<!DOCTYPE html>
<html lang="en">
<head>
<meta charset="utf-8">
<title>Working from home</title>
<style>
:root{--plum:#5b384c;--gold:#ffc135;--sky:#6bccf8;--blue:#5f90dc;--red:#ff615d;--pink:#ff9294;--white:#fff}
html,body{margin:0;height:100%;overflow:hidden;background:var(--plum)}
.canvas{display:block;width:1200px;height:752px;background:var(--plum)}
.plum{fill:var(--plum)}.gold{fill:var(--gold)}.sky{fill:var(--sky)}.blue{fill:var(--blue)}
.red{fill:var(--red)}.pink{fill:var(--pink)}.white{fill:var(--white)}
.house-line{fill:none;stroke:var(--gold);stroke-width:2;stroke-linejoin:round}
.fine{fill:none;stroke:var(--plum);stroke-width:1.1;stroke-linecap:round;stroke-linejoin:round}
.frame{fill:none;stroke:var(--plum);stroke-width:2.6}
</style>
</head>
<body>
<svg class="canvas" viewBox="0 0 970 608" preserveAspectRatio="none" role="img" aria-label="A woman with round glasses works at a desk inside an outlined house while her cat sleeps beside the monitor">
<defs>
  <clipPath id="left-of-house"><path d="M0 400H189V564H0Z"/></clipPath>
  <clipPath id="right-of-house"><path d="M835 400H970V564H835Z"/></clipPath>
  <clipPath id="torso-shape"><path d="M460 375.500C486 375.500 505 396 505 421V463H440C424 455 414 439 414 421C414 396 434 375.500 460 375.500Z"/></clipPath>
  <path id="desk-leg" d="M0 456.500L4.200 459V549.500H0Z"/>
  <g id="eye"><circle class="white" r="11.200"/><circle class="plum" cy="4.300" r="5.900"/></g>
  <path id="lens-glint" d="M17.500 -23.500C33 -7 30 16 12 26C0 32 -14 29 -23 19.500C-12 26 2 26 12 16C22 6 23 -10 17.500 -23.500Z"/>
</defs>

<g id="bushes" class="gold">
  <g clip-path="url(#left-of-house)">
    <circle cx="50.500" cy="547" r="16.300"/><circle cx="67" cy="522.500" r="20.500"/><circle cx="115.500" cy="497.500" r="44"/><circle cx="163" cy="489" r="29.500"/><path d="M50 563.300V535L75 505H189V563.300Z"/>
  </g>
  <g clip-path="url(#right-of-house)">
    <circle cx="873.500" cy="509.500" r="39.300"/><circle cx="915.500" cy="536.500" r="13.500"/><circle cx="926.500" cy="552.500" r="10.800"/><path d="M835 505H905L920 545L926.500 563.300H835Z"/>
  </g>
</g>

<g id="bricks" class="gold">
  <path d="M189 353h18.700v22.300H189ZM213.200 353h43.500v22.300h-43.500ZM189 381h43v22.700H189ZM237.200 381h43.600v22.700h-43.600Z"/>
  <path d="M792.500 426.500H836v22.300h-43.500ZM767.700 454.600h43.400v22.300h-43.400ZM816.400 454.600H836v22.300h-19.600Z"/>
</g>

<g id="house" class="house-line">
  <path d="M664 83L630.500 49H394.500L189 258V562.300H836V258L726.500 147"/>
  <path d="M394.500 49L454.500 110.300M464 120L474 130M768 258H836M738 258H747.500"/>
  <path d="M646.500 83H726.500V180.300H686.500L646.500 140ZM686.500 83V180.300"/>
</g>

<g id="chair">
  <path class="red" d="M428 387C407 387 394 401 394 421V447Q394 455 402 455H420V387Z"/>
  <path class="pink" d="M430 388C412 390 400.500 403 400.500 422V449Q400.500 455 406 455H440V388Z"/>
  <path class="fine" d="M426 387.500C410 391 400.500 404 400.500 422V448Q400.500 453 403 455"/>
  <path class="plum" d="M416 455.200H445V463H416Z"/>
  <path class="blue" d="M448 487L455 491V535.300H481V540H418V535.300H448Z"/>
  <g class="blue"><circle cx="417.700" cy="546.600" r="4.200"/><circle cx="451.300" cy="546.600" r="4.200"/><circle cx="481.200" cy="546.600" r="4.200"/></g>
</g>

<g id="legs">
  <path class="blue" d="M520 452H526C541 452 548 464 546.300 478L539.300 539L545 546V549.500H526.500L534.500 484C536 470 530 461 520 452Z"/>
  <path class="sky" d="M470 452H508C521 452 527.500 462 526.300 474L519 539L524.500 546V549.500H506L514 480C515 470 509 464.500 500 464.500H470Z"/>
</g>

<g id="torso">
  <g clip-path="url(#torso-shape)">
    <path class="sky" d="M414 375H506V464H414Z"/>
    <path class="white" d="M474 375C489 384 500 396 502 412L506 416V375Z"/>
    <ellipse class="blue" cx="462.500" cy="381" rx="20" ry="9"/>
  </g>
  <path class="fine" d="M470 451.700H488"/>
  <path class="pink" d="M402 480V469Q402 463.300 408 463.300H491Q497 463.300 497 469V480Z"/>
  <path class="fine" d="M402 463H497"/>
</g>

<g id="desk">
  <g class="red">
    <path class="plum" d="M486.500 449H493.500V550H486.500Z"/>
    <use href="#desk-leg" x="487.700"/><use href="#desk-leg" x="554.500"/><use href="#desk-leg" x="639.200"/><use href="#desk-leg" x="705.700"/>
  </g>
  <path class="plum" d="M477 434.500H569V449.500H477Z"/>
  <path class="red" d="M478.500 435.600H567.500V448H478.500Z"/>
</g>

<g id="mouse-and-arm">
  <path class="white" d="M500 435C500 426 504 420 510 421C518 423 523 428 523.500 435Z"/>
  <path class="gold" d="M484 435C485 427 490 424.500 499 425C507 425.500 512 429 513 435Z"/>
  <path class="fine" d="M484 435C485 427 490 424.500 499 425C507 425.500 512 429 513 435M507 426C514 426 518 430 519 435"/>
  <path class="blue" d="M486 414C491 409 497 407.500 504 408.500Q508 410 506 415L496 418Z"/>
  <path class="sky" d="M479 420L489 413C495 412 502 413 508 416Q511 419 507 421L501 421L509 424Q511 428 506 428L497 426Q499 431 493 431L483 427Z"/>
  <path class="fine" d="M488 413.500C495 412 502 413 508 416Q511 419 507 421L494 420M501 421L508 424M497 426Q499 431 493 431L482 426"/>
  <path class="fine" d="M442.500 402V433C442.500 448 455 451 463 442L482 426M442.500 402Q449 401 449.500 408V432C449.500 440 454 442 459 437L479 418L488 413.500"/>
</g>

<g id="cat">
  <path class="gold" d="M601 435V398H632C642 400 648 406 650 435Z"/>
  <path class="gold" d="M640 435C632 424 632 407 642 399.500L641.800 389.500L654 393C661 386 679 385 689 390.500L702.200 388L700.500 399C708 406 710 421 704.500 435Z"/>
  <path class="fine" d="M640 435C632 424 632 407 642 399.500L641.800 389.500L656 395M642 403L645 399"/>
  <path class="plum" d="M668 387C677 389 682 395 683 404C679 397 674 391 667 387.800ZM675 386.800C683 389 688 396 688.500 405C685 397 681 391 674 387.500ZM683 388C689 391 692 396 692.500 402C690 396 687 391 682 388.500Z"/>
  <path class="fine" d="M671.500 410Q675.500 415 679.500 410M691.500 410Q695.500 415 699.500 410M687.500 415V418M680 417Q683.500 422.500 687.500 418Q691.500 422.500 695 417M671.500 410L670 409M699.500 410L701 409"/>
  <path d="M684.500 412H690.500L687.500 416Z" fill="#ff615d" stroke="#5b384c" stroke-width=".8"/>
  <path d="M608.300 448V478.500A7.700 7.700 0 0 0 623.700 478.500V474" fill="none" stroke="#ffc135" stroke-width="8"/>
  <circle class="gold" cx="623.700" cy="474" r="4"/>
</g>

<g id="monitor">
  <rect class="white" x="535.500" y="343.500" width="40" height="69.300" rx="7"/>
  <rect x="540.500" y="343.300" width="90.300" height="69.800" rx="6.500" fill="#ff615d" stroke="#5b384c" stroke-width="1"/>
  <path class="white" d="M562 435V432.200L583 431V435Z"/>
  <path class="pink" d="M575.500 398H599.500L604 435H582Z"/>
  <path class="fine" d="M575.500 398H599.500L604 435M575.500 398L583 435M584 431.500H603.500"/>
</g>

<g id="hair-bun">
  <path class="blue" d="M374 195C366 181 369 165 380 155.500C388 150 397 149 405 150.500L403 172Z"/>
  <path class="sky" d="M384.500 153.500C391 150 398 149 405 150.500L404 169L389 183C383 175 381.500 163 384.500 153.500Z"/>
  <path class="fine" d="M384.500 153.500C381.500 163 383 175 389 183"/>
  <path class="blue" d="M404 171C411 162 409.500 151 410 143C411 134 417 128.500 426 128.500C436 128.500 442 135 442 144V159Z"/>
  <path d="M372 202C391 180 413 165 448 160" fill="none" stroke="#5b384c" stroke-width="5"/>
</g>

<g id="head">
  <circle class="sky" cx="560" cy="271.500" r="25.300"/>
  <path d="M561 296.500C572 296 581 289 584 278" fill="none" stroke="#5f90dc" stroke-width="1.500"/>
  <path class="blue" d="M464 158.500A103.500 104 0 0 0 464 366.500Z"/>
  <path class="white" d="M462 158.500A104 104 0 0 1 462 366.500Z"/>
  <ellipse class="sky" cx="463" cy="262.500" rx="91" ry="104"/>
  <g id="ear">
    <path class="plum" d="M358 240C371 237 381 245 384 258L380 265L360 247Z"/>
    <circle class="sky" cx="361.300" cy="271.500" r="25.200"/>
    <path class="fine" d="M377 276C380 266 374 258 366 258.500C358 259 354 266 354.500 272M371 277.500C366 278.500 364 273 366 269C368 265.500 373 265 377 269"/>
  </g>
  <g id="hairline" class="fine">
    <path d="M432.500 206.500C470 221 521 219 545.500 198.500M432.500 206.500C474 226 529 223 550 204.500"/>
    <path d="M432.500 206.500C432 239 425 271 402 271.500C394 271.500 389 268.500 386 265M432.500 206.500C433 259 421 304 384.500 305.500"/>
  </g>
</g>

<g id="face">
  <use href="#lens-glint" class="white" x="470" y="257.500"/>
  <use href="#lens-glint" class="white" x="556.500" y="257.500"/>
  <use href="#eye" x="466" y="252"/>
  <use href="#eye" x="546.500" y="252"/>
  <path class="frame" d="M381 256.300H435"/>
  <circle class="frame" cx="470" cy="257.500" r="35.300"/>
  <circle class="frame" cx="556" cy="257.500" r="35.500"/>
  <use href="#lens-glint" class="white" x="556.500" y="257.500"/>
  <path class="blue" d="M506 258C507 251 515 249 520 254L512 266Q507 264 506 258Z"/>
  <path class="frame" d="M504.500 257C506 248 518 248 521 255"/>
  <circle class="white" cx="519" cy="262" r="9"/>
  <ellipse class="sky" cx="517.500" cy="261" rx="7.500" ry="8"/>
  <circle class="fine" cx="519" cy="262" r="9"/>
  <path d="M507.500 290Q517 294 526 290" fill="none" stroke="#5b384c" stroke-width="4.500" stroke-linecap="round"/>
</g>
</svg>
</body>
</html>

※ ※ ※

**WHAT THE TASK ASKS:**
Search the records above for the string "pink". Copy every line that contains it.

**EXPECTED ANSWER:**
:root{--plum:#5b384c;--gold:#ffc135;--sky:#6bccf8;--blue:#5f90dc;--red:#ff615d;--pink:#ff9294;--white:#fff}
.red{fill:var(--red)}.pink{fill:var(--pink)}.white{fill:var(--white)}
  <path class="pink" d="M430 388C412 390 400.500 403 400.500 422V449Q400.500 455 406 455H440V388Z"/>
  <path class="pink" d="M402 480V469Q402 463.300 408 463.300H491Q497 463.300 497 469V480Z"/>
  <path class="pink" d="M575.500 398H599.500L604 435H582Z"/>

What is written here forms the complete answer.